The assassination of Mahatma Gandhi left people stunned. Learn about the life, teachings, and assassination of Gandhi with Ira Riklis.
Born October 2, 1869, Mohandas Karamchand Gandhi was the son of a deeply religious mother who brought him up in the ways of Jainism, a religion of India that promoted non-violence. His father was an official in India and does not appear much in writings about Gandhi.
Following the teachings of Jainism and worshiping the Hindu god Vishnu, Gandhi engaged in fasting as well as becoming a vegetarian. Gandhi likely had little idea that he would become such an influence on the people who followed him and embraced him as Mahatma, meaning “Great soul,” or “Great teacher.” An assassin’s bullet took his life on January 30, 1948.
Learn some of the details of Gandhi’s life, his assassination, and the fate of the assassins.
Early Adult Life And Education
As a young man, Gandhi took the opportunity to go to London and study law. He was not an outstanding student in 1888 and returned to India a few years later. Still unable to find suitable work, he seized upon the opportunity to go to South Africa for a one-year contracted position.
While in Natal, he discovered firsthand the depths of deep-seated racism against Indians, including himself. Laborers from India were also forced to endure laws restricting their rights.
Although subjected to intense racism, he decided to remain in South Africa at the end of his contract, fighting for his own rights and those of other individuals from India. He was determined to fight against the injustices they suffered. This was his first moment of known outspokenness and fight against racism and injustices inflicted upon others.
Forming Natal Indian Congress, his efforts drew worldwide attention to injustices against Indians working and living in South Africa. Yet, the government sought to restrict the rights of Indians even more.
It was at this time that Gandhi organized his first mass civil disobedience campaign. It took years to negotiate an agreement with officials, promising better treatment of Indians.
Gandhi Becomes Mahatma Gandhi
While living in South Africa, Gandhi immersed himself in Hindu spiritual texts and studied world religions. Biography quotes Gandhi, “The religious spirit within me became a living force.”
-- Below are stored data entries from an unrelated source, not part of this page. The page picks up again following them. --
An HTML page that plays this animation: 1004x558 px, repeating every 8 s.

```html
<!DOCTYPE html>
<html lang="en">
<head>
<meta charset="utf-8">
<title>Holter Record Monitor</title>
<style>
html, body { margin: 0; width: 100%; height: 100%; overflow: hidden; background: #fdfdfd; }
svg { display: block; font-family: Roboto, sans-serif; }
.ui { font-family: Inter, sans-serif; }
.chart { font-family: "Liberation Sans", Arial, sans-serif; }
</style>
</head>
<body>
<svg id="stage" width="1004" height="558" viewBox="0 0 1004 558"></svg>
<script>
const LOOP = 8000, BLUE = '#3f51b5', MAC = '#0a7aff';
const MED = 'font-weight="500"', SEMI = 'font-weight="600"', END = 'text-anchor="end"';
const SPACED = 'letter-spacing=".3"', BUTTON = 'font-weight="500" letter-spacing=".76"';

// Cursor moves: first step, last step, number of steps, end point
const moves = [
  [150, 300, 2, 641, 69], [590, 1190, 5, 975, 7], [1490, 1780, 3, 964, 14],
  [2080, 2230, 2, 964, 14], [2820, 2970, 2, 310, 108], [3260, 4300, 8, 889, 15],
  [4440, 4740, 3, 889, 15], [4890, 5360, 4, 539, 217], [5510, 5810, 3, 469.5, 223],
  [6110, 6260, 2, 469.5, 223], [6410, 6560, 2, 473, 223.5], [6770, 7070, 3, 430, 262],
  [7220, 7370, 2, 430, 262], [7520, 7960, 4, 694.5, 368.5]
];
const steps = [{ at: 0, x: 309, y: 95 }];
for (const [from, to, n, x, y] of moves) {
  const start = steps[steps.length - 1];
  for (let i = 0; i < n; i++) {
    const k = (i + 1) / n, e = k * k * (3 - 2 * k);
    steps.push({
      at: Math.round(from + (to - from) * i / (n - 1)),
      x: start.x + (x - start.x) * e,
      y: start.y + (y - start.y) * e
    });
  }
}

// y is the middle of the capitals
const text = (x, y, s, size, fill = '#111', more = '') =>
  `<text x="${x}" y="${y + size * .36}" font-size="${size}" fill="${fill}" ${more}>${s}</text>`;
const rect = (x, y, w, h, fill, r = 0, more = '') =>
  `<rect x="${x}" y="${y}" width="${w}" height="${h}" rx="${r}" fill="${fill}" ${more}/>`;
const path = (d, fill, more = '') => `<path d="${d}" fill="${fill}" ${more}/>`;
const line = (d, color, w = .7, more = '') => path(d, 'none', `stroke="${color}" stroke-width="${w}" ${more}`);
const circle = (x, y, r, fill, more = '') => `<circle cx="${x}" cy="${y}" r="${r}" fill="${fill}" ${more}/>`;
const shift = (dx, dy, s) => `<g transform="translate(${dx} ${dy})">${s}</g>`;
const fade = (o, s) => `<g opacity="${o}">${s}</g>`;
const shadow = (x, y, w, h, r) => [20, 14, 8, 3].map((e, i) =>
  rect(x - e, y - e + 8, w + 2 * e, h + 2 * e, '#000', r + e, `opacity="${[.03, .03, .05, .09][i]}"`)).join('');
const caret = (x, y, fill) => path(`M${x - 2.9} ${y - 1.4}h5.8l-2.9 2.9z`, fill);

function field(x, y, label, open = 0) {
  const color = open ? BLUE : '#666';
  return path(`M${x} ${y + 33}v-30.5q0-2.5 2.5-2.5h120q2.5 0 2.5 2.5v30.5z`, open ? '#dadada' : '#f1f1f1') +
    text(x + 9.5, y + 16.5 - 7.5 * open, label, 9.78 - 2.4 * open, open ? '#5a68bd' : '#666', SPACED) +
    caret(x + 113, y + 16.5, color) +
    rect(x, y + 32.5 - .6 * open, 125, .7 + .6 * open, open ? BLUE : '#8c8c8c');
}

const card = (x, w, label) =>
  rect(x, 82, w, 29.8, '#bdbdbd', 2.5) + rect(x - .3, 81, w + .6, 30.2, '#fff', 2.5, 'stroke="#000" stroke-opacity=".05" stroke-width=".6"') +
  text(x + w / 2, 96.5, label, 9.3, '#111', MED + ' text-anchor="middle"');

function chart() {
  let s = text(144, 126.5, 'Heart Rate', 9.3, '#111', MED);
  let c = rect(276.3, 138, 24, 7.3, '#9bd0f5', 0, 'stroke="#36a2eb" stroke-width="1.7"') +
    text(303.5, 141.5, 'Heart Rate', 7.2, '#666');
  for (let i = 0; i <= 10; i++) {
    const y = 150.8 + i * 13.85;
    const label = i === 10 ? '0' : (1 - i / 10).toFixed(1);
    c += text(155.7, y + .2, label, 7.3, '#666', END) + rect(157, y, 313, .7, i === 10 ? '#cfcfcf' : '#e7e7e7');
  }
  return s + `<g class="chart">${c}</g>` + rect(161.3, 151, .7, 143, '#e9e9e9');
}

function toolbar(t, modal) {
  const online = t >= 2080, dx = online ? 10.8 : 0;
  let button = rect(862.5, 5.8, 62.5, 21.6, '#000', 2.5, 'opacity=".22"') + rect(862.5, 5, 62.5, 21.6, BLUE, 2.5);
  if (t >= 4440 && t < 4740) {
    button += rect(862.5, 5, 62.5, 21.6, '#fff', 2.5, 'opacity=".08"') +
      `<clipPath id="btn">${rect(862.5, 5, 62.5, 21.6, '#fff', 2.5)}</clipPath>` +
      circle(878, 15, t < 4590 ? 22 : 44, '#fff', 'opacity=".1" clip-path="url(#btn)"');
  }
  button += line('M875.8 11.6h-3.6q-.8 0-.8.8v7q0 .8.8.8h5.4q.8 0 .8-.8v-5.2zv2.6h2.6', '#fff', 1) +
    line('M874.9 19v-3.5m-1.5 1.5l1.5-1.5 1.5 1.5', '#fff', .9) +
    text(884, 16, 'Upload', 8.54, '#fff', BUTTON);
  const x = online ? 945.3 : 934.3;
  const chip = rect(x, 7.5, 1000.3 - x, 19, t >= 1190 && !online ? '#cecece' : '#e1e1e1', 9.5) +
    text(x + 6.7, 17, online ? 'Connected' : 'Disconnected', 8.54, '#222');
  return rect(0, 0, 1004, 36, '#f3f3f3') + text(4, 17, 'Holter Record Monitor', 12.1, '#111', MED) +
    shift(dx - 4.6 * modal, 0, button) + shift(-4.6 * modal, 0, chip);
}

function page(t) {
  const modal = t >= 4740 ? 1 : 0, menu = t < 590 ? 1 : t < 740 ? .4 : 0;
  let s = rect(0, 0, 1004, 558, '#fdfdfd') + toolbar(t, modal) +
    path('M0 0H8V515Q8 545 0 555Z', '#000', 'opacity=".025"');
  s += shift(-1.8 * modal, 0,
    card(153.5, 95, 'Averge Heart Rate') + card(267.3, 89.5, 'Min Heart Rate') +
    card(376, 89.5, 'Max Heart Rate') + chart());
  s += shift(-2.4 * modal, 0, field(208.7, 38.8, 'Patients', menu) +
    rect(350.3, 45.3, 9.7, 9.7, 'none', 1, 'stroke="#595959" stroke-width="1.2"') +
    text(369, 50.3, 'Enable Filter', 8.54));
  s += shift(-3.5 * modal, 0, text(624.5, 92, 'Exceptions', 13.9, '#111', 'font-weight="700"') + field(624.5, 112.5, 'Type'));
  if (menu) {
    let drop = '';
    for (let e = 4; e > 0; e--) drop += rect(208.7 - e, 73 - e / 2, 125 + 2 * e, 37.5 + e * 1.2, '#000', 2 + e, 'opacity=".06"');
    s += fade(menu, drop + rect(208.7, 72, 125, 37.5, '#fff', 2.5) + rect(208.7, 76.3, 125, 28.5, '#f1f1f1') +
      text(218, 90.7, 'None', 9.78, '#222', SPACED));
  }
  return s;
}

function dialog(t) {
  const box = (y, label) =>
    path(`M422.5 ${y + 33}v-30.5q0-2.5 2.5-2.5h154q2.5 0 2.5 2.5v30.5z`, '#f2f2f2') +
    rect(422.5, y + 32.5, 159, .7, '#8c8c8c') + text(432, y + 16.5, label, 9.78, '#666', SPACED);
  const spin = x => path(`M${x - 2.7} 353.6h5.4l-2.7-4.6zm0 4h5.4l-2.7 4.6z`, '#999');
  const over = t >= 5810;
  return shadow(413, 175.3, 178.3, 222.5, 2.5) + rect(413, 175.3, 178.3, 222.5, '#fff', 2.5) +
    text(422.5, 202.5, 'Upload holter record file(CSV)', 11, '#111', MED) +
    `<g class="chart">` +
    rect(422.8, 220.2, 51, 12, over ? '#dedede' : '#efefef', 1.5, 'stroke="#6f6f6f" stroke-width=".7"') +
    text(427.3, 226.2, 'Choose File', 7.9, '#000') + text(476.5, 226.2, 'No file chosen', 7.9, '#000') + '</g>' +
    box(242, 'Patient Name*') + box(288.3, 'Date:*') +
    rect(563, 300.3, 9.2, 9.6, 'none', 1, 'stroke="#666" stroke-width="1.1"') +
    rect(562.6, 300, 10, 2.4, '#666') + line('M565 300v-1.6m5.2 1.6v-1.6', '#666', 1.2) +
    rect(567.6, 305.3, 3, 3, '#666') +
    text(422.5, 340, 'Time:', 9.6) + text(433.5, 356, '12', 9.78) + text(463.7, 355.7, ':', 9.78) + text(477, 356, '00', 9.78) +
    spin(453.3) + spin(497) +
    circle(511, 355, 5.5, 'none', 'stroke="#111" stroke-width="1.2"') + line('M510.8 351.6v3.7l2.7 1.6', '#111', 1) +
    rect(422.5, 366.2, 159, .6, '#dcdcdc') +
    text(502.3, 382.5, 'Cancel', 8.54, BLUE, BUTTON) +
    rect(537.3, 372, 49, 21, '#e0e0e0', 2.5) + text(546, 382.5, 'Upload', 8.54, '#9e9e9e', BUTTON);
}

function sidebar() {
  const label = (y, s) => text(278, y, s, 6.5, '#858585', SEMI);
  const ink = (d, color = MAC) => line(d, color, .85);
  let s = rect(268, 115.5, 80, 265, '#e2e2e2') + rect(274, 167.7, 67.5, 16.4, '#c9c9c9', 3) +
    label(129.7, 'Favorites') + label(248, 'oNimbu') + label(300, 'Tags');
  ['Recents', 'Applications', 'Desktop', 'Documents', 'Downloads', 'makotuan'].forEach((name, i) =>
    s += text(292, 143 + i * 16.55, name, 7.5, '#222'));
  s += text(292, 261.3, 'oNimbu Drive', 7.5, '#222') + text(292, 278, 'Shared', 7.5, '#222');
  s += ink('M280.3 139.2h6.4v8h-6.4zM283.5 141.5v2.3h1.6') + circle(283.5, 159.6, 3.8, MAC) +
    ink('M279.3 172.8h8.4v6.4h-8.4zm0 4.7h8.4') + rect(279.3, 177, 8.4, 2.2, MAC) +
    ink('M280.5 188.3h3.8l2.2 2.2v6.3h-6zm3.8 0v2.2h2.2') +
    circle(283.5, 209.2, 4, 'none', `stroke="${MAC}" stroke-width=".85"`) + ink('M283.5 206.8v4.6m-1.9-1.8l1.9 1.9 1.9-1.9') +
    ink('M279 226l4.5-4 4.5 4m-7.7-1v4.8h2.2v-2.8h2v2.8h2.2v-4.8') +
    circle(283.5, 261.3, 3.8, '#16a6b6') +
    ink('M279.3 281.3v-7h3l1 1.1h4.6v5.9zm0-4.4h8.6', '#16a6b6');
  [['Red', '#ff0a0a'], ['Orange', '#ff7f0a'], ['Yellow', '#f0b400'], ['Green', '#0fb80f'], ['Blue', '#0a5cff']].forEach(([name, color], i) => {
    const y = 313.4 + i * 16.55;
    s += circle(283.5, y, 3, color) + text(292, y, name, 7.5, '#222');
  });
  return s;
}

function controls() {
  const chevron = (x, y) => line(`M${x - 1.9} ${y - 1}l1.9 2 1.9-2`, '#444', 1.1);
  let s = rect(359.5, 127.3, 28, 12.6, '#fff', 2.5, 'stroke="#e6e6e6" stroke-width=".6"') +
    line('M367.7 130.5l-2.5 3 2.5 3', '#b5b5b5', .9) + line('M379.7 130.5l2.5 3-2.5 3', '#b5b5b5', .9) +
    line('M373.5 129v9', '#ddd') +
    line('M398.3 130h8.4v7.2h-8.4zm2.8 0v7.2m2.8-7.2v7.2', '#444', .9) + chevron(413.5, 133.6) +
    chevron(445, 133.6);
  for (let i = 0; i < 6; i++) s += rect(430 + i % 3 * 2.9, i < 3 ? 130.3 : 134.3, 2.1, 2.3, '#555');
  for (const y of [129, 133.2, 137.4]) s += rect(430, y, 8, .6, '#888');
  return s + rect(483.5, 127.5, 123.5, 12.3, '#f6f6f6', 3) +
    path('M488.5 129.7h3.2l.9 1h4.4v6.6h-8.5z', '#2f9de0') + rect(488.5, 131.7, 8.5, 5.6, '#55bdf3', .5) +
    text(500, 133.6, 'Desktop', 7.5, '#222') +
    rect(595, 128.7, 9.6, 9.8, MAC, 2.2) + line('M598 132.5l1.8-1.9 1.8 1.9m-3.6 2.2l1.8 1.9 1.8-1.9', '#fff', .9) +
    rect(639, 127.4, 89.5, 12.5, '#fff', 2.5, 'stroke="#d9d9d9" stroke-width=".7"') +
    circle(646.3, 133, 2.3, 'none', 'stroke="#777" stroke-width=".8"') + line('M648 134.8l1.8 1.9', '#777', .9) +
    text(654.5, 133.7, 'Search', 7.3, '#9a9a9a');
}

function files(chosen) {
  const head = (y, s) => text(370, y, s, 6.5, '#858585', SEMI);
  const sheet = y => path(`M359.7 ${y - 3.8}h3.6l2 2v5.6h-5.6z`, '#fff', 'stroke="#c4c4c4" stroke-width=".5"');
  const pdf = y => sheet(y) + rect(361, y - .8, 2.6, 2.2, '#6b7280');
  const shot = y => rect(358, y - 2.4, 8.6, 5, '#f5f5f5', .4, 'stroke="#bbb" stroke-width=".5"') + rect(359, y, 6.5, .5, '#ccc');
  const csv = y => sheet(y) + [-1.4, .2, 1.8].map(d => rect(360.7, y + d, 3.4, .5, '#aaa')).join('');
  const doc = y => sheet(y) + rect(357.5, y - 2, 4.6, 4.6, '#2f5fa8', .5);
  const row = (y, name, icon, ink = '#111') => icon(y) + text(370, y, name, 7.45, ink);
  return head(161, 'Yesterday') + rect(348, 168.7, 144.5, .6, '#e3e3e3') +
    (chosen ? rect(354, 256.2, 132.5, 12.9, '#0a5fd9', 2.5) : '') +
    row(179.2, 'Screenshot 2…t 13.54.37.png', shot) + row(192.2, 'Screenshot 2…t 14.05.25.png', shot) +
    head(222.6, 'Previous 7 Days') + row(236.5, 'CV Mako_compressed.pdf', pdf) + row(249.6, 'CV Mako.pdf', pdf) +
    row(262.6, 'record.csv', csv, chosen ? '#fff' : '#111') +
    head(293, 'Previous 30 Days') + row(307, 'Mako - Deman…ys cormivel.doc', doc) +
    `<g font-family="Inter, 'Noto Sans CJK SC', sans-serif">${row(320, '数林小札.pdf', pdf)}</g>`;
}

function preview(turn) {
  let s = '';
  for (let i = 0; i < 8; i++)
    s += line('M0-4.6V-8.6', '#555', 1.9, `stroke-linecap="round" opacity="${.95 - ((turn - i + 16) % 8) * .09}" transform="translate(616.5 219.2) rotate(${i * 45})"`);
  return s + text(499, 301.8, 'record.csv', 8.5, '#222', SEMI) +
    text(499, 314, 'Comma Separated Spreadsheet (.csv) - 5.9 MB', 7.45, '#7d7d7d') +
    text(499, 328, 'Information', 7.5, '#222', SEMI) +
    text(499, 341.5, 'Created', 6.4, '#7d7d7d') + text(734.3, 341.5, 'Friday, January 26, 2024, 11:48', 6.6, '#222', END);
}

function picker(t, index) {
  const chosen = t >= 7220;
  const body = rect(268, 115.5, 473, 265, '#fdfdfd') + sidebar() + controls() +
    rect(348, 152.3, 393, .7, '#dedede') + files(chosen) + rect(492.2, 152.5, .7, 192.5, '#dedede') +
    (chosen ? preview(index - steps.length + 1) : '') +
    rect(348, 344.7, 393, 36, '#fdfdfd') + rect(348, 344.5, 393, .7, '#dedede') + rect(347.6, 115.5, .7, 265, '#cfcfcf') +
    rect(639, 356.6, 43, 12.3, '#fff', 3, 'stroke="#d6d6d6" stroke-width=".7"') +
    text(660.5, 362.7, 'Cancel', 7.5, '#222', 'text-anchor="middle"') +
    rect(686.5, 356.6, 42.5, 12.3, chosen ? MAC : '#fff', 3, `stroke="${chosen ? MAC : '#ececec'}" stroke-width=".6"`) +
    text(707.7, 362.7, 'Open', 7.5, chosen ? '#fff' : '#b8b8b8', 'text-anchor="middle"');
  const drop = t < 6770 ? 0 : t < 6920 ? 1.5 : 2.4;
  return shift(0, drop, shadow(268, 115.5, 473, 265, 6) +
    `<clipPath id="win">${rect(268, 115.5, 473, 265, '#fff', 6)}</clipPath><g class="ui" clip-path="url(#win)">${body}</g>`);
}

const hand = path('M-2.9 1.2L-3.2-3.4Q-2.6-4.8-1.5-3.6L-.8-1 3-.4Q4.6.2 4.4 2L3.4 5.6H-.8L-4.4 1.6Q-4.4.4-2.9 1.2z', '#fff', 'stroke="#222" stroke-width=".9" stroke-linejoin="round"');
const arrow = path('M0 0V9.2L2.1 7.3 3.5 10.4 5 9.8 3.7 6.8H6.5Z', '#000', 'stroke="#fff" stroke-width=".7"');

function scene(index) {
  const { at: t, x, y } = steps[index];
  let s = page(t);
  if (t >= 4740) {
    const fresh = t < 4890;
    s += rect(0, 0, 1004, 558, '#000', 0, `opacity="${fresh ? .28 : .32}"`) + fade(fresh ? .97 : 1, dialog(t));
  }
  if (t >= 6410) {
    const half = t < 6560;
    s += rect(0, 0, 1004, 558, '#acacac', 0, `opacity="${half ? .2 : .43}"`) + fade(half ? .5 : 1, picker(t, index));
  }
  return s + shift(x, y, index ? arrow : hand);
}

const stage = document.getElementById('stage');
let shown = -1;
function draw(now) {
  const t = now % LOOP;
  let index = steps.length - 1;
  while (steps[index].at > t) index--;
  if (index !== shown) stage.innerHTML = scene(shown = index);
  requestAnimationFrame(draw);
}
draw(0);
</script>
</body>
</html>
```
Living a simple life, Gandhi returned to India in 1914 and became involved in protests against Britain’s mandated military draft of Indians in 1919. Just one year later, he became recognized as India’s leader and father in the fight for Indian independence. However, he ended the Satyagraha after the violence began. British officials sent him to prison.
Upon his release, he engaged in politics again, making demands for the people of India, particularly the poor. Again, he was arrested in 1932 and went on a six-day fast. When word of his hunger strike got out, Britain amended a proposal that segregated those at India’s lowest-level caste.
After launching a “Quit India” campaign that called for complete withdrawal of the British from India, officials responded by imprisoning Gandhi again, this time until 1944. His repeated efforts to fight for rights of people and the independence of India catapulted him to his role as father and spiritual leader in the fight for the independence of India.
The New York Times and media sources around the world broke the news of Gandhi’s assassination on January 30, 1948, leaving his worldwide followers mourning the loss of a great spiritual leader and in shock over the news.
Proceeding from the Biria House gardens to a pergola where he would provide his daily message at a prayer meeting, an assassin stepped forward from the crowd and fired several shots at Gandhi as he walked with his two granddaughters at his side.
Onlookers quickly subdued the gunman while others rushed Gandhi from the scene. He died a short time thereafter.
On November 15, 1949, the assassin, Nathuram V. Godse, and an accomplice were hanged for the assassination of Gandhi. Maps of India reports that Godse was “Unapologetic.”
Gandhi’s teachings still live on.